The staff at Airbnb quickly realized that if they don’t tap into the power of social, the platform will quickly become just another room renting service. First, they got us swooning over dreamlike tree houses in the jungle and magnificent igloos under the skies pierced by the Northern lights. Then they created #LoveThisLiveThere campaign, where they compare the lifestyles and sights of two different cities. Wouldn’t you be tempted by these photos, clearly showing that there is someone on the other side of the globe sharing the same passion?
17. Words in pictures – Story
Not sure whether to tell the story with written text or visual cues? This brand uses both by showing us material things such as mugs, plates, books and walls featuring slogans.
Among numerous useful blog posts on email automation, once in a while MailChimp throws in a custom image of its iconic monkey pictured in different settings. It shows that the brand doesn’t take itself too seriously. This simple trick also keeps the audience entertained while they familiarize themselves with data driven, educational content.
Fashion brands often fall victim to promotional content – their social media pages look like an ecommerce store. While it’s okay to use social media to drive sales, too much promotion and product driven content can drive people away. Instead, look at your fashion brand from a lifestyle point of view. Clothes, interiors, sport, hobbies can all be an inspiration for content.
Illustrations are a great way to attract attention, but they are already quite ubiquitous. Dollar Shave Club uses comics instead. Comics are mini illustrated stories that convey the message in a cool, casual way, making them a perfect example of visually driven content marketing.
Looking to convey a premium image and show your craftsmanship skills? Then consider making your Instagram page look visually consistent and use lots of white space in your imagery. Tesla’s page is creative, original and is a feast for designer’s eyes.
Brands with socially charged missions can learn a lot from Everlane. Not only does the fashion brand challenge the traditional process of making designer clothes, but it also puts craftsmen at the center of its content strategy. Launched this July, the #FactoryFriday campaign features factory employees holding the shoes they’re making. The campaign makes the brand more personable and sparks user engagement.
Have a great product that can be used in different creative ways? Teach, inspire and show people how to use the product by displaying the variety of possible creations and results. Play-Doh makes cute, little playdough figures and features them in its social media content.
Nothing informs visually driven content better than the product shape. Défoncé Chocolatier is a brand of triangle shaped chocolate bars with a Californian twist. Look at how the brand uses various geometrical shapes in all their content: from the traditional triangle and rectangle to three dimensional rhombus and pyramid shapes, all of the brand’s content is informed by universal geometrical themes.
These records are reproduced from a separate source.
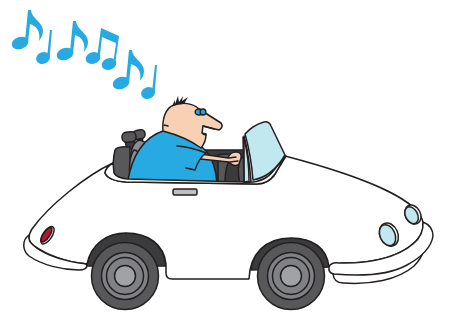
<!DOCTYPE html>
<html lang="en">
<head>
<meta charset="utf-8">
<title>Singing driver in a convertible</title>
<style>
:root {
  --paper: #ffffff;
  --ink: #231f20;
  --blue: #27a9e1;
  --skin: #f8d0b4;
  --glass: #c1e8ee;
  --seat: #58585a;
  --seat-light: #8b8c8f;
  --cabin: #3b3a3c;
  --tire: #58585a;
  --rim: #808184;
  --hub: #a0a2a5;
  --handle: #bcbec0;
  --lamp: #b5172a;
}
html, body { margin: 0; background: var(--paper); overflow: hidden; }
svg { display: block; width: 459px; height: 324px; }
.line { stroke: var(--ink); stroke-width: 1.5; stroke-linejoin: round; stroke-linecap: round; }
.open { fill: none; }
.body { fill: var(--paper); }
.blue { fill: var(--blue); }
.skin { fill: var(--skin); }
.glass { fill: var(--glass); }
.seat { fill: var(--seat); }
.seat-light { fill: var(--seat-light); }
.cabin { fill: var(--cabin); }
.ink { fill: var(--ink); }
.tire { fill: var(--tire); }
.rim { fill: var(--rim); }
.hub { fill: var(--hub); }
.handle { fill: var(--handle); }
.lamp { fill: var(--lamp); }
</style>
</head>
<body>
<svg viewBox="0 0 459 324" role="img" aria-label="Cartoon man singing while driving a white convertible">
  <defs>
    <g id="eighth-note">
      <ellipse cx="8" cy="33" rx="8.5" ry="6" transform="rotate(-18 8 33)"/>
      <path d="M13 31L16 0H19C19 8 31 12 31 21C31 25 29 28 27 31C29 21 24 16 18 14L16 33Z"/>
    </g>
    <g id="quarter-note">
      <ellipse cx="7" cy="28" rx="7" ry="5.8" transform="rotate(-18 7 28)"/>
      <path d="M11 27L14 0H16L13.500 29Z"/>
    </g>
    <g id="wheel">
      <circle class="tire line" r="33.500"/>
      <circle class="rim line" r="23.500"/>
      <circle class="rim line" r="18.500"/>
      <circle class="hub line" r="10.500"/>
    </g>
  </defs>

  <g id="music" class="blue">
    <use href="#eighth-note" x="12" y="10"/>
    <use href="#quarter-note" x="36" y="30"/>
    <use href="#eighth-note" x="57" y="21"/>
    <g id="beamed-notes">
      <ellipse cx="93" cy="58" rx="7.500" ry="5.800" transform="rotate(-18 93 58)"/>
      <ellipse cx="109" cy="64" rx="7.500" ry="5.800" transform="rotate(-18 109 64)"/>
      <path d="M97 58L101 28L119 36L115 65H113L116 43L102 37L99.500 59Z"/>
    </g>
    <use href="#eighth-note" x="113" y="50"/>
    <use href="#quarter-note" x="141" y="65"/>
  </g>

  <g id="cabin">
    <path class="cabin line" d="M205 150H247L246 184H205Z"/>
    <path class="seat line" d="M218 155Q231 152 245 158V183H218Z"/>
    <path class="cabin line" d="M225 183Q225 162 234 155L241 158Q236 168 240 183Z"/>
    <g id="seats">
      <path class="cabin line" d="M125 141L127 149H133L135 140Z"/>
      <path class="cabin line" d="M137 137L138 144H142L143 136Z"/>
      <rect class="seat line" x="133" y="130" width="12" height="9" rx="4" transform="rotate(-10 139 134)"/>
      <rect class="seat line" x="122" y="132" width="14" height="10" rx="4.500" transform="rotate(-6 129 137)"/>
      <path class="seat-light line" d="M130 179C128 160 131 141 140 140Q149 142 149 154L140 180Z"/>
      <path class="seat line" d="M114 178Q112 162 115 150Q117 146 130 147V180Z"/>
      <path class="seat-light line" d="M130 179Q128 158 134 150Q139 150 139 158L134 180Z"/>
    </g>
  </g>

  <g id="driver">
    <path class="blue line" d="M128 180C132 156 144 137 163 131C180 133 198 142 206 151C212 158 216 170 217 183Z"/>
    <path class="skin line" d="M201 154L228 158Q230 152 236 152Q242 152 241 158L239 164Q234 168 229 162L200 159Z"/>
    <path class="open line" d="M229 158L236 157M230 162L238 161"/>
    <path class="blue line" d="M177 146Q191 147 206 153Q199 158 195 170L186 168"/>
    <path class="skin line" d="M163 131C162 120 165 108 174 105C182 102 193 103 199 109L221 123Q224 127 219 130L203 126L202 133L206 134Q206 142 201 148Q186 137 163 131Z"/>
    <path class="open line" d="M203 126L214 129M164 125L168 126M203 134L206 135"/>
    <path id="hair" class="ink" d="M172 106L175 100L175 104L178 96L179 102L183 96L182 101L188 97L184 104Q178 104 172 106Z"/>
    <g id="sunglasses" class="blue line">
      <ellipse cx="199" cy="112" rx="3.800" ry="3"/>
      <ellipse cx="203" cy="112" rx="2.800" ry="3"/>
    </g>
  </g>

  <g id="wheel-arches" class="cabin line">
    <path d="M87 266C90 244 106 233 126 233C148 233 164 244 166 266Z"/>
    <path d="M251 270C253 248 268 238 290 238C312 238 325 246 330 267Z"/>
  </g>

  <g id="car-body">
    <path class="body line" d="M113 163C87 175 49 205 32 229C27 237 29 243 33 245C50 257 68 262 87 264C91 244 107 233 126 233C149 233 164 245 166 264V273Q166 279 172 279H249C250 254 265 238 291 238C313 238 327 248 329 267L342 263C370 263 399 258 416 241Q424 233 423 223C421 204 380 181 285 156L274 176Q267 184 256 184L126 182Q107 180 105 173Q106 167 113 163Z"/>
    <path id="cockpit-rim" class="body line" d="M113 163L114 173Q117 178 127 179L244 182Q264 184 274 170L286 156L275 174Q268 184 257 184L126 182Q109 181 105 173Q106 167 113 163Z"/>
    <path id="rear-bumper" class="body line" d="M29 235C22 240 22 250 29 256C42 265 62 270 79 270Q87 270 87 265Q85 263 79 263C61 260 44 255 33 245Q28 241 29 235Z"/>
    <path id="front-skirt" class="body line" d="M333 274Q334 283 343 283C370 285 398 280 414 266Q421 259 424 250Z"/>
    <path id="front-bumper" class="body line" d="M423 222Q433 226 433 236C431 249 418 259 407 265C387 276 356 276 334 274Q328 273 329 267Q331 262 339 263C368 264 397 258 413 244Q424 235 423 222Z"/>
    <rect id="door-handle" class="handle line" x="173" y="189" width="24" height="6" rx="1.500"/>
  </g>

  <g id="windshield">
    <path class="glass line" d="M244 136Q249 155 251 181L244 182Z"/>
    <path class="glass line" d="M245 134Q253 125 264 122Q269 121 271 126L285 155Q272 177 253 180Q251 155 245 134Z"/>
    <path class="open line" d="M244 182L243 137M249 180Q249 158 244 138"/>
  </g>

  <g id="lights">
    <g transform="rotate(34 47 235)">
      <ellipse class="body line" cx="47.500" cy="235" rx="4.500" ry="10"/>
      <ellipse class="lamp line" cx="46.500" cy="235" rx="3.200" ry="8.500"/>
    </g>
    <g transform="rotate(-24 388 235)">
      <ellipse class="body line" cx="389" cy="235" rx="9" ry="12"/>
      <ellipse class="glass line" cx="387.500" cy="235" rx="7.500" ry="11"/>
    </g>
    <g transform="rotate(-28 412 215)">
      <ellipse class="body line" cx="413" cy="215" rx="7.500" ry="10"/>
      <ellipse class="glass line" cx="411.500" cy="215" rx="6" ry="9"/>
    </g>
  </g>

  <g id="wheels">
    <use href="#wheel" x="125" y="276"/>
    <use href="#wheel" x="291" y="276"/>
  </g>
</svg>
</body>
</html>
Another brand that sticks to the same color palette. Tommy Hilfiger’s signature white, red and blue colors can be seen throughout its social media presence – in clothes, pictures, model lipstick, backgrounds and video filters.
Content marketing is an intricate playing field that gets more complex and competitive each year. Yet, it is still one of the most effective ways to create connections and attract a loyal following. Brands are constantly being challenged to come up with new, exciting ideas for content in order to stay relevant and break through the clutter of advertising noise. And designers, with their ability and skills to create visually appealing, engaging content, can play a major role in this process.
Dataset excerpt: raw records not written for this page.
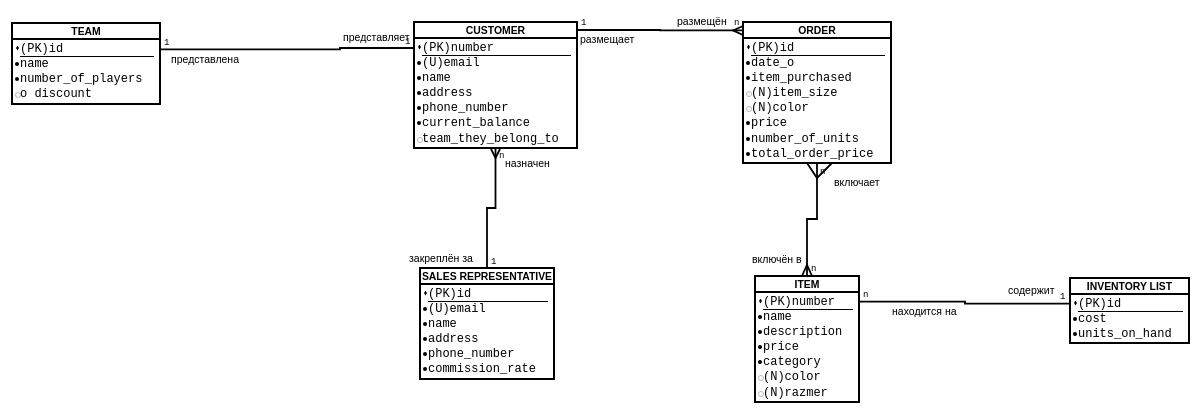
<!DOCTYPE html>
<html lang="ru">
<head>
<meta charset="utf-8">
<title>Entity relationship diagram</title>
<style>
:root { --ink: #000; --paper: #fff; --optional: #bbb; }
* { box-sizing: border-box; margin: 0; padding: 0; }
html, body { width: 1200px; height: 415px; overflow: hidden; background: var(--paper); }
.diagram { position: relative; width: 1200px; height: 415px; overflow: hidden; color: var(--ink); }
.connectors { position: absolute; inset: 0; fill: none; stroke: var(--ink); stroke-width: 1.8; }
.entity { position: absolute; border: 2px solid var(--ink); background: var(--paper); }
.entity h2 { display: flex; justify-content: center; height: 16px; border-bottom: 2px solid var(--ink); font: bold 10.4px/15px "Liberation Sans", Arial, sans-serif; white-space: nowrap; }
.entity ul { display: flex; flex-direction: column; padding: 1.5px 5px 0 7px; list-style: none; font: 12px/15.2px "Liberation Mono", "Courier New", monospace; }
.entity li { position: relative; height: 15.2px; white-space: nowrap; }
.entity li::before { content: ""; position: absolute; left: -5px; top: 5px; width: 4px; height: 4px; border-radius: 50%; background: var(--ink); }
.entity .key::before { left: -4px; top: 4px; width: 3px; height: 5px; border-radius: 0; clip-path: polygon(50% 0, 100% 50%, 50% 100%, 0 50%); }
.entity .key::after { content: ""; position: absolute; left: 0; right: 0; top: 14px; height: 1px; background: var(--ink); }
.entity .optional::before { background: none; border: 1px solid var(--optional); }
.role, .count { position: absolute; white-space: nowrap; line-height: 12px; }
.role { font-family: "Liberation Sans", Arial, sans-serif; font-size: 10.5px; }
.count { font-family: "Liberation Mono", "Courier New", monospace; font-size: 9px; }
#team { left: 11px; top: 22px; width: 150px; height: 83px; }
#customer { left: 413px; top: 21px; width: 165px; height: 128px; }
#order { left: 742px; top: 21px; width: 150px; height: 143px; }
#sales { left: 419px; top: 267px; width: 136px; height: 113px; }
#item { left: 754px; top: 275px; width: 106px; height: 128px; }
#inventory { left: 1069px; top: 277px; width: 121px; height: 67px; }
</style>
</head>
<body>
<main class="diagram">
  <svg class="connectors" width="1200" height="415" viewBox="0 0 1200 415" aria-hidden="true">
    <polyline points="160,49.3 340,49.3 340,48 414,48"/>
    <polyline points="577,30 660,30 660,30.4 743,30.4"/>
    <polyline points="743,26 733,30.4 743,35"/>
    <polyline points="495.5,149 495.5,208 487,208 487,268"/>
    <polyline points="491,149 495.5,158 500,149"/>
    <polyline points="817,163 817,219 807,219 807,276"/>
    <polyline points="807,163 817,178 832,163"/>
    <polyline points="802,276 807,265 812,276"/>
    <polyline points="859,301.7 965,301.7 965,303.7 1070,303.7"/>
  </svg>

  <section class="entity" id="team">
    <h2>TEAM</h2>
    <ul>
      <li class="key">(PK)id</li>
      <li>name</li>
      <li>number_of_players</li>
      <li class="optional">o discount</li>
    </ul>
  </section>

  <section class="entity" id="customer">
    <h2>CUSTOMER</h2>
    <ul>
      <li class="key">(PK)number</li>
      <li>(U)email</li>
      <li>name</li>
      <li>address</li>
      <li>phone_number</li>
      <li>current_balance</li>
      <li class="optional">team_they_belong_to</li>
    </ul>
  </section>

  <section class="entity" id="order">
    <h2>ORDER</h2>
    <ul>
      <li class="key">(PK)id</li>
      <li>date_o</li>
      <li>item_purchased</li>
      <li class="optional">(N)item_size</li>
      <li class="optional">(N)color</li>
      <li>price</li>
      <li>number_of_units</li>
      <li>total_order_price</li>
    </ul>
  </section>

  <section class="entity" id="sales">
    <h2>SALES REPRESENTATIVE</h2>
    <ul>
      <li class="key">(PK)id</li>
      <li>(U)email</li>
      <li>name</li>
      <li>address</li>
      <li>phone_number</li>
      <li>commission_rate</li>
    </ul>
  </section>

  <section class="entity" id="item">
    <h2>ITEM</h2>
    <ul>
      <li class="key">(PK)number</li>
      <li>name</li>
      <li>description</li>
      <li>price</li>
      <li>category</li>
      <li class="optional">(N)color</li>
      <li class="optional">(N)razmer</li>
    </ul>
  </section>

  <section class="entity" id="inventory">
    <h2>INVENTORY LIST</h2>
    <ul>
      <li class="key">(PK)id</li>
      <li>cost</li>
      <li>units_on_hand</li>
    </ul>
  </section>

  <span class="count" style="left:164px;top:37px">1</span>
  <span class="role" style="left:171px;top:53px">представлена</span>
  <span class="role" style="left:343px;top:31px">представляет</span>
  <span class="count" style="left:405px;top:36px">1</span>

  <span class="count" style="left:581px;top:17px">1</span>
  <span class="role" style="left:580px;top:33px">размещает</span>
  <span class="role" style="left:677px;top:15px">размещён</span>
  <span class="count" style="left:734px;top:17px">n</span>

  <span class="count" style="left:499px;top:150px">n</span>
  <span class="role" style="left:505px;top:157px">назначен</span>
  <span class="role" style="left:409px;top:252px">закреплён за</span>
  <span class="count" style="left:491px;top:256px">1</span>

  <span class="count" style="left:820px;top:166px">n</span>
  <span class="role" style="left:834px;top:176px">включает</span>
  <span class="role" style="left:752px;top:253px">включён в</span>
  <span class="count" style="left:811px;top:263px">n</span>

  <span class="count" style="left:863px;top:289px">n</span>
  <span class="role" style="left:892px;top:305px">находится на</span>
  <span class="role" style="left:1008px;top:284px">содержит</span>
  <span class="count" style="left:1060px;top:291px">1</span>
</main>
</body>
</html>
This post was written by the DesignBold Team. DesignBold is an online graphic design tool that aims to redefine the boundaries of design and technology, empowering all users and organizations to convey their message, products and services.